[Extracted data entries]
————

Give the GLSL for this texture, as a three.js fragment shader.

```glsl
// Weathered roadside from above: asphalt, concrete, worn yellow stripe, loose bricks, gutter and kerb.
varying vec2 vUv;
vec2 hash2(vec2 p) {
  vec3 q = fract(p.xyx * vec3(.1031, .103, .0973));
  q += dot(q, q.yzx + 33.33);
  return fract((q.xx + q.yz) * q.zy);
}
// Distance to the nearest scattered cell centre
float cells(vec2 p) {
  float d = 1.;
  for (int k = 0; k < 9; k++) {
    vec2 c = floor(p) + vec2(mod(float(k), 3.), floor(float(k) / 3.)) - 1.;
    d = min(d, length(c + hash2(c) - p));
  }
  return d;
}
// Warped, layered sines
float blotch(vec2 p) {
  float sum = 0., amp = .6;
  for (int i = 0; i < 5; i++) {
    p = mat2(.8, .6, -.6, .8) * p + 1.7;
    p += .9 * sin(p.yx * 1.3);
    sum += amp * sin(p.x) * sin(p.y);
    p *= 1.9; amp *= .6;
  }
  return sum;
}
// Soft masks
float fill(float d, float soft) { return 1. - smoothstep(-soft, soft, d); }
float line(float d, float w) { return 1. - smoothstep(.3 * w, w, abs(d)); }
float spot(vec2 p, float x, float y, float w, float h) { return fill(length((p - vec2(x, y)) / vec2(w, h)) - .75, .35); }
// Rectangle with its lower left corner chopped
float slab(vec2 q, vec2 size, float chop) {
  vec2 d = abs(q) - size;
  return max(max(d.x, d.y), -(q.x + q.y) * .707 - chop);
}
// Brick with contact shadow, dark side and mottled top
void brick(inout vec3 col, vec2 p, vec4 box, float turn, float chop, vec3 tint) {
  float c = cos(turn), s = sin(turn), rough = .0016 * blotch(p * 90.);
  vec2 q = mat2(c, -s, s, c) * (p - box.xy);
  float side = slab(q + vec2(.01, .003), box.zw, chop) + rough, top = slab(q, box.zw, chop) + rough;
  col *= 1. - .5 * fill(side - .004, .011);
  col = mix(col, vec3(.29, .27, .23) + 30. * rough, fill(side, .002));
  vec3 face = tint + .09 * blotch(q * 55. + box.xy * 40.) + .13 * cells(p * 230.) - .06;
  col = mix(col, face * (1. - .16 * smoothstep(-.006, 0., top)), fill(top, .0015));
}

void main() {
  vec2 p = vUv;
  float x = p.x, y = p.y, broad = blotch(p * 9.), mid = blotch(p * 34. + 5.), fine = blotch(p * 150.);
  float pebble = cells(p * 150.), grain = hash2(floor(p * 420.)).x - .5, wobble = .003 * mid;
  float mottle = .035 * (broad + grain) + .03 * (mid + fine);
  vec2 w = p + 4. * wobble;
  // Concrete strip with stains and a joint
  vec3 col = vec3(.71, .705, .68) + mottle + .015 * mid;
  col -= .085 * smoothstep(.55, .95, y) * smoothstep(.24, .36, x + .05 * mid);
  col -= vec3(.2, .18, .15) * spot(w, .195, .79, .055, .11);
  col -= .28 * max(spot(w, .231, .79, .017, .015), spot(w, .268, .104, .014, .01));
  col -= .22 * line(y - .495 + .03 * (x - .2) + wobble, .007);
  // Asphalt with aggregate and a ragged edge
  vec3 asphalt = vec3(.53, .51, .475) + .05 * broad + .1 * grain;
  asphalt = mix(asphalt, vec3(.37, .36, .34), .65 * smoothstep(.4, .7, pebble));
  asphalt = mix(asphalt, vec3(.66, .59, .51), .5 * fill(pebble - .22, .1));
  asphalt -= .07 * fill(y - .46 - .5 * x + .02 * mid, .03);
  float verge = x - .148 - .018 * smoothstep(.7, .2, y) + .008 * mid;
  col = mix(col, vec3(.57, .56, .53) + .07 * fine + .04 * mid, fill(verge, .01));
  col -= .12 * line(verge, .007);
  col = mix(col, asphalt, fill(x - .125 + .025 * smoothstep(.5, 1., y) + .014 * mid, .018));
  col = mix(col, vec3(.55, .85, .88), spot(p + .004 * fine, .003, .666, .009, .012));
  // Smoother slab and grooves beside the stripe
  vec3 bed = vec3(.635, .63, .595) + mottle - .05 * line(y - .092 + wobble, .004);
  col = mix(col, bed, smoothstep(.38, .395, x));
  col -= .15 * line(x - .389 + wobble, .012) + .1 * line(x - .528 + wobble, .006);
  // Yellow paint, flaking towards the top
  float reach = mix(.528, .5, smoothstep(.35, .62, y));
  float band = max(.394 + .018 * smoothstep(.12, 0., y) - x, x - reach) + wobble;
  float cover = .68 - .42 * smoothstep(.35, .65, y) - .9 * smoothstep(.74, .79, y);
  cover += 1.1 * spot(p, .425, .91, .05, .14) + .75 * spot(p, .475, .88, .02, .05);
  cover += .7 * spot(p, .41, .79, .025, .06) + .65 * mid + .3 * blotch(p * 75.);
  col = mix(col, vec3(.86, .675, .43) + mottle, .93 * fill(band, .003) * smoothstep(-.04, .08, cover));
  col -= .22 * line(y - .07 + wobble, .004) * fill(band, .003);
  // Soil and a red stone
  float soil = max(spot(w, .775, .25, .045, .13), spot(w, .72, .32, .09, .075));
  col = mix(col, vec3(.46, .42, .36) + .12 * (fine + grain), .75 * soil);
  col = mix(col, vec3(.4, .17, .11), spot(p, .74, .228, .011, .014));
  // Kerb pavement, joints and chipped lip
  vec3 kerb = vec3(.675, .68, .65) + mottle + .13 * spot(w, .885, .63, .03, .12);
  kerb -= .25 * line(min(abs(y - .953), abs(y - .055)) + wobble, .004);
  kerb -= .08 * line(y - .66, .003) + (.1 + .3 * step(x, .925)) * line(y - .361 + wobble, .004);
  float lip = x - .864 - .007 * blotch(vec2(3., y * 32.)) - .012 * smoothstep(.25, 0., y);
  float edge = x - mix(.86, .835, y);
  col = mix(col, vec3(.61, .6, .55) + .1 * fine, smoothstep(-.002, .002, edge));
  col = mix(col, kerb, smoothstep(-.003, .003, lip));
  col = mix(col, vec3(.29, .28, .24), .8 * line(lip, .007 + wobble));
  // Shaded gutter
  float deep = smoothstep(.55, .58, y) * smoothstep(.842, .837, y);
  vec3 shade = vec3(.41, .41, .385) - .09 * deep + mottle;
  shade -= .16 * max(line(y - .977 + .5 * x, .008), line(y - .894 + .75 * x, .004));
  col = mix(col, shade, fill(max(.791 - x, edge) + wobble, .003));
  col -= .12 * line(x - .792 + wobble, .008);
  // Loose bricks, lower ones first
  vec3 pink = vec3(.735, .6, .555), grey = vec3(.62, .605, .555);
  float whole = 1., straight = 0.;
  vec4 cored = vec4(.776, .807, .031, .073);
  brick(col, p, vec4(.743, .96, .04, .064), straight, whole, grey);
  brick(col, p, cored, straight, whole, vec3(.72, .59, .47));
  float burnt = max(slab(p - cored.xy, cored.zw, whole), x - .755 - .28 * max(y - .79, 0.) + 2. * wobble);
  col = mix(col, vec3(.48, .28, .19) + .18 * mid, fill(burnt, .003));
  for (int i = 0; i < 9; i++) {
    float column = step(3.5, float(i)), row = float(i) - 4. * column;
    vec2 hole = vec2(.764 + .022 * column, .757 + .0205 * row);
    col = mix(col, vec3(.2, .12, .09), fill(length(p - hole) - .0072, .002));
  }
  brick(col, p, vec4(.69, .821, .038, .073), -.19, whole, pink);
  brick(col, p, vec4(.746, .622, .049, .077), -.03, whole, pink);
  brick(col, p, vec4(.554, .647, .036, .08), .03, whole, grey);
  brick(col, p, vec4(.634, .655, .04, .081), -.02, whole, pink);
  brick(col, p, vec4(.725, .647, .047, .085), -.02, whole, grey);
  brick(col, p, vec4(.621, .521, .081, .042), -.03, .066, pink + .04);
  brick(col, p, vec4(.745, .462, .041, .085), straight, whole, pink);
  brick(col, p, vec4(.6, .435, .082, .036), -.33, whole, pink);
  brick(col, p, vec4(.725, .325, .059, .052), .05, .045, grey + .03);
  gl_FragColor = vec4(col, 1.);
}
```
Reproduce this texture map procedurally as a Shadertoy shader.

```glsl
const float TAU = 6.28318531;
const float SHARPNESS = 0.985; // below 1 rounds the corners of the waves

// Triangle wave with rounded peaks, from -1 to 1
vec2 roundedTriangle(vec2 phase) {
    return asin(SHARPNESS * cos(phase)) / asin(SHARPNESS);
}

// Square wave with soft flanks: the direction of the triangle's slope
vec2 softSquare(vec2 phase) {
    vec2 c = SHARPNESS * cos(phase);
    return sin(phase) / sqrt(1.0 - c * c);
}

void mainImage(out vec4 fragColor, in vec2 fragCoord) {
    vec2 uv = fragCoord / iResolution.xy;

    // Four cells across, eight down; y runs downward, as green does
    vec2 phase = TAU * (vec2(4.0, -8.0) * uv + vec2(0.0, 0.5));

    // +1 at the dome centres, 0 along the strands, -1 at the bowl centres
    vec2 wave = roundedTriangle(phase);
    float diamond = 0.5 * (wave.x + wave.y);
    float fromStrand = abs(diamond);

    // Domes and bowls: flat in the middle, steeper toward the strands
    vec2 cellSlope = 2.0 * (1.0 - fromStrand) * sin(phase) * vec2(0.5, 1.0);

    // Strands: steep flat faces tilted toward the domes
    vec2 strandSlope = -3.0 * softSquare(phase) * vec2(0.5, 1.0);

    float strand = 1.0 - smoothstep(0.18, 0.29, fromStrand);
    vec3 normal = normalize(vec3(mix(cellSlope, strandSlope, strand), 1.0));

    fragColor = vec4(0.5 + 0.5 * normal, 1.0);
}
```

————

**Exercise:** Select every line above that contains the word "return", and copy it.

**Exercise output:**
  return fract((q.xx + q.yz) * q.zy);
  return d;
  return sum;
float fill(float d, float soft) { return 1. - smoothstep(-soft, soft, d); }
float line(float d, float w) { return 1. - smoothstep(.3 * w, w, abs(d)); }
float spot(vec2 p, float x, float y, float w, float h) { return fill(length((p - vec2(x, y)) / vec2(w, h)) - .75, .35); }
  return max(max(d.x, d.y), -(q.x + q.y) * .707 - chop);
    return asin(SHARPNESS * cos(phase)) / asin(SHARPNESS);
    return sin(phase) / sqrt(1.0 - c * c);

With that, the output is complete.